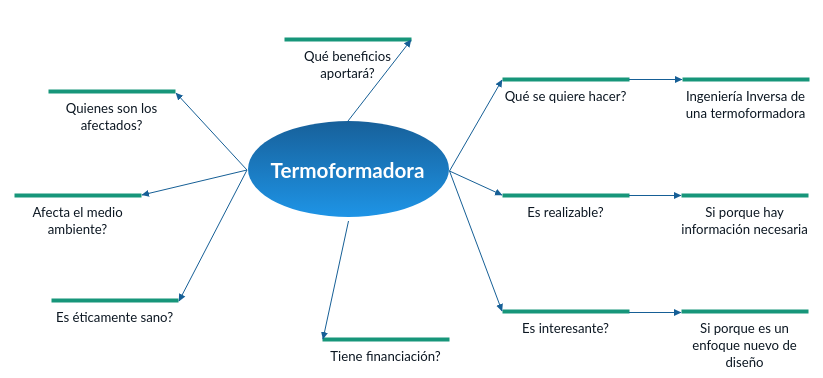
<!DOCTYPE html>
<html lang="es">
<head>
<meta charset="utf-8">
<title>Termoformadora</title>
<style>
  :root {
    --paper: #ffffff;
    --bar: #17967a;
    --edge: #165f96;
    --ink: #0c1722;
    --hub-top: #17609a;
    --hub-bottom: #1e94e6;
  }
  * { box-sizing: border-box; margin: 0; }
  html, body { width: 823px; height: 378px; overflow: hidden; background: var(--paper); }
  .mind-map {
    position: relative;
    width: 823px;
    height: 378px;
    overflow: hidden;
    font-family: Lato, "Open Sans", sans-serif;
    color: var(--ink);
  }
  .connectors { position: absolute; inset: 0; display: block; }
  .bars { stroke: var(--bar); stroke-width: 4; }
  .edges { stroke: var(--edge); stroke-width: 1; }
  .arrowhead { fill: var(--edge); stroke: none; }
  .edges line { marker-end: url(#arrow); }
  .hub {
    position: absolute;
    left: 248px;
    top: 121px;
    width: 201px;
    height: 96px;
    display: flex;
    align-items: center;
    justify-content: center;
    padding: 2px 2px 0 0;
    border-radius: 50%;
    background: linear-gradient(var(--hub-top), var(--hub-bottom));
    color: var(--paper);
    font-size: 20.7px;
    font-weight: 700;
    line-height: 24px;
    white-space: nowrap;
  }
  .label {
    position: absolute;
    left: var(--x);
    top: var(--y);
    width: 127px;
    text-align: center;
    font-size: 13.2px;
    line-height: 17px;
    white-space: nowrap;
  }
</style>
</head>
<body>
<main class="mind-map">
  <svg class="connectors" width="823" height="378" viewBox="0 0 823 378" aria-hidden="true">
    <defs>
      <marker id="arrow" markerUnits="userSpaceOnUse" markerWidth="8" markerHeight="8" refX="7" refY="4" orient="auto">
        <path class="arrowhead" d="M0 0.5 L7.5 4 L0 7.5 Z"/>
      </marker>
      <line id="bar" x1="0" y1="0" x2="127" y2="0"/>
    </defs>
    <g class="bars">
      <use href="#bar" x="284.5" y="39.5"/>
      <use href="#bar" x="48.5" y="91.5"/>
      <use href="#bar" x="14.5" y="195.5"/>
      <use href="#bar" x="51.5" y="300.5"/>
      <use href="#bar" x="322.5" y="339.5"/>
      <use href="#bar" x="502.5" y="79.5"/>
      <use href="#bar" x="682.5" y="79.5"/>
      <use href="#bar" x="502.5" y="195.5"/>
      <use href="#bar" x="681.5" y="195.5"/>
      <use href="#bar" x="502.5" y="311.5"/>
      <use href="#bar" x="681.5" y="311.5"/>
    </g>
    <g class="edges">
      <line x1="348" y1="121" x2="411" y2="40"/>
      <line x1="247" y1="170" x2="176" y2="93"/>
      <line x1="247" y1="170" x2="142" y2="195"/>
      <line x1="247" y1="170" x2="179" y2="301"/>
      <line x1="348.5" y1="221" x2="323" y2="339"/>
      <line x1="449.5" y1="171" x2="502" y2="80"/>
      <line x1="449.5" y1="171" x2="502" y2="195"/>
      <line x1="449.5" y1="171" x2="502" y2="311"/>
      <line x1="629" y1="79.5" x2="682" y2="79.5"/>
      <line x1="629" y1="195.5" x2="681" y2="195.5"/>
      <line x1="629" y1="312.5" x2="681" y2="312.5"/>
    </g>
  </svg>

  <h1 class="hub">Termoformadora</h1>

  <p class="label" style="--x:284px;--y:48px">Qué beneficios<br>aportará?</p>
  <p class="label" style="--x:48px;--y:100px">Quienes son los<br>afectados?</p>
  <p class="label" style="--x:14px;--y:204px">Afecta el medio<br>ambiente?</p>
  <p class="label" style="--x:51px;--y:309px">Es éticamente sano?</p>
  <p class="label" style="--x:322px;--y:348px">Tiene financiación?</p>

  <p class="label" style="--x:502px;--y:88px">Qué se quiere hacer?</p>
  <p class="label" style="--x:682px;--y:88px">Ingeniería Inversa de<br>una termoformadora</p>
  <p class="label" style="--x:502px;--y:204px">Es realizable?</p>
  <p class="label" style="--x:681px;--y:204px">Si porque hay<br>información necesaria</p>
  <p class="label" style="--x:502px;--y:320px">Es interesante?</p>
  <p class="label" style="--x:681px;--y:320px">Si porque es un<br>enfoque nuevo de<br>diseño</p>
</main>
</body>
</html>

=======

*What to produce*. Text only, no pictures: copy every entry exactly.

*Your response*.
<!DOCTYPE html>
<html lang="es">
<head>
<meta charset="utf-8">
<title>Termoformadora</title>
<style>
  :root {
    --paper: #ffffff;
    --bar: #17967a;
    --edge: #165f96;
    --ink: #0c1722;
    --hub-top: #17609a;
    --hub-bottom: #1e94e6;
  }
  * { box-sizing: border-box; margin: 0; }
  html, body { width: 823px; height: 378px; overflow: hidden; background: var(--paper); }
  .mind-map {
    position: relative;
    width: 823px;
    height: 378px;
    overflow: hidden;
    font-family: Lato, "Open Sans", sans-serif;
    color: var(--ink);
  }
  .connectors { position: absolute; inset: 0; display: block; }
  .bars { stroke: var(--bar); stroke-width: 4; }
  .edges { stroke: var(--edge); stroke-width: 1; }
  .arrowhead { fill: var(--edge); stroke: none; }
  .edges line { marker-end: url(#arrow); }
  .hub {
    position: absolute;
    left: 248px;
    top: 121px;
    width: 201px;
    height: 96px;
    display: flex;
    align-items: center;
    justify-content: center;
    padding: 2px 2px 0 0;
    border-radius: 50%;
    background: linear-gradient(var(--hub-top), var(--hub-bottom));
    color: var(--paper);
    font-size: 20.7px;
    font-weight: 700;
    line-height: 24px;
    white-space: nowrap;
  }
  .label {
    position: absolute;
    left: var(--x);
    top: var(--y);
    width: 127px;
    text-align: center;
    font-size: 13.2px;
    line-height: 17px;
    white-space: nowrap;
  }
</style>
</head>
<body>
<main class="mind-map">
  <svg class="connectors" width="823" height="378" viewBox="0 0 823 378" aria-hidden="true">
    <defs>
      <marker id="arrow" markerUnits="userSpaceOnUse" markerWidth="8" markerHeight="8" refX="7" refY="4" orient="auto">
        <path class="arrowhead" d="M0 0.5 L7.5 4 L0 7.5 Z"/>
      </marker>
      <line id="bar" x1="0" y1="0" x2="127" y2="0"/>
    </defs>
    <g class="bars">
      <use href="#bar" x="284.5" y="39.5"/>
      <use href="#bar" x="48.5" y="91.5"/>
      <use href="#bar" x="14.5" y="195.5"/>
      <use href="#bar" x="51.5" y="300.5"/>
      <use href="#bar" x="322.5" y="339.5"/>
      <use href="#bar" x="502.5" y="79.5"/>
      <use href="#bar" x="682.5" y="79.5"/>
      <use href="#bar" x="502.5" y="195.5"/>
      <use href="#bar" x="681.5" y="195.5"/>
      <use href="#bar" x="502.5" y="311.5"/>
      <use href="#bar" x="681.5" y="311.5"/>
    </g>
    <g class="edges">
      <line x1="348" y1="121" x2="411" y2="40"/>
      <line x1="247" y1="170" x2="176" y2="93"/>
      <line x1="247" y1="170" x2="142" y2="195"/>
      <line x1="247" y1="170" x2="179" y2="301"/>
      <line x1="348.5" y1="221" x2="323" y2="339"/>
      <line x1="449.5" y1="171" x2="502" y2="80"/>
      <line x1="449.5" y1="171" x2="502" y2="195"/>
      <line x1="449.5" y1="171" x2="502" y2="311"/>
      <line x1="629" y1="79.5" x2="682" y2="79.5"/>
      <line x1="629" y1="195.5" x2="681" y2="195.5"/>
      <line x1="629" y1="312.5" x2="681" y2="312.5"/>
    </g>
  </svg>

  <h1 class="hub">Termoformadora</h1>

  <p class="label" style="--x:284px;--y:48px">Qué beneficios<br>aportará?</p>
  <p class="label" style="--x:48px;--y:100px">Quienes son los<br>afectados?</p>
  <p class="label" style="--x:14px;--y:204px">Afecta el medio<br>ambiente?</p>
  <p class="label" style="--x:51px;--y:309px">Es éticamente sano?</p>
  <p class="label" style="--x:322px;--y:348px">Tiene financiación?</p>

  <p class="label" style="--x:502px;--y:88px">Qué se quiere hacer?</p>
  <p class="label" style="--x:682px;--y:88px">Ingeniería Inversa de<br>una termoformadora</p>
  <p class="label" style="--x:502px;--y:204px">Es realizable?</p>
  <p class="label" style="--x:681px;--y:204px">Si porque hay<br>información necesaria</p>
  <p class="label" style="--x:502px;--y:320px">Es interesante?</p>
  <p class="label" style="--x:681px;--y:320px">Si porque es un<br>enfoque nuevo de<br>diseño</p>
</main>
</body>
</html>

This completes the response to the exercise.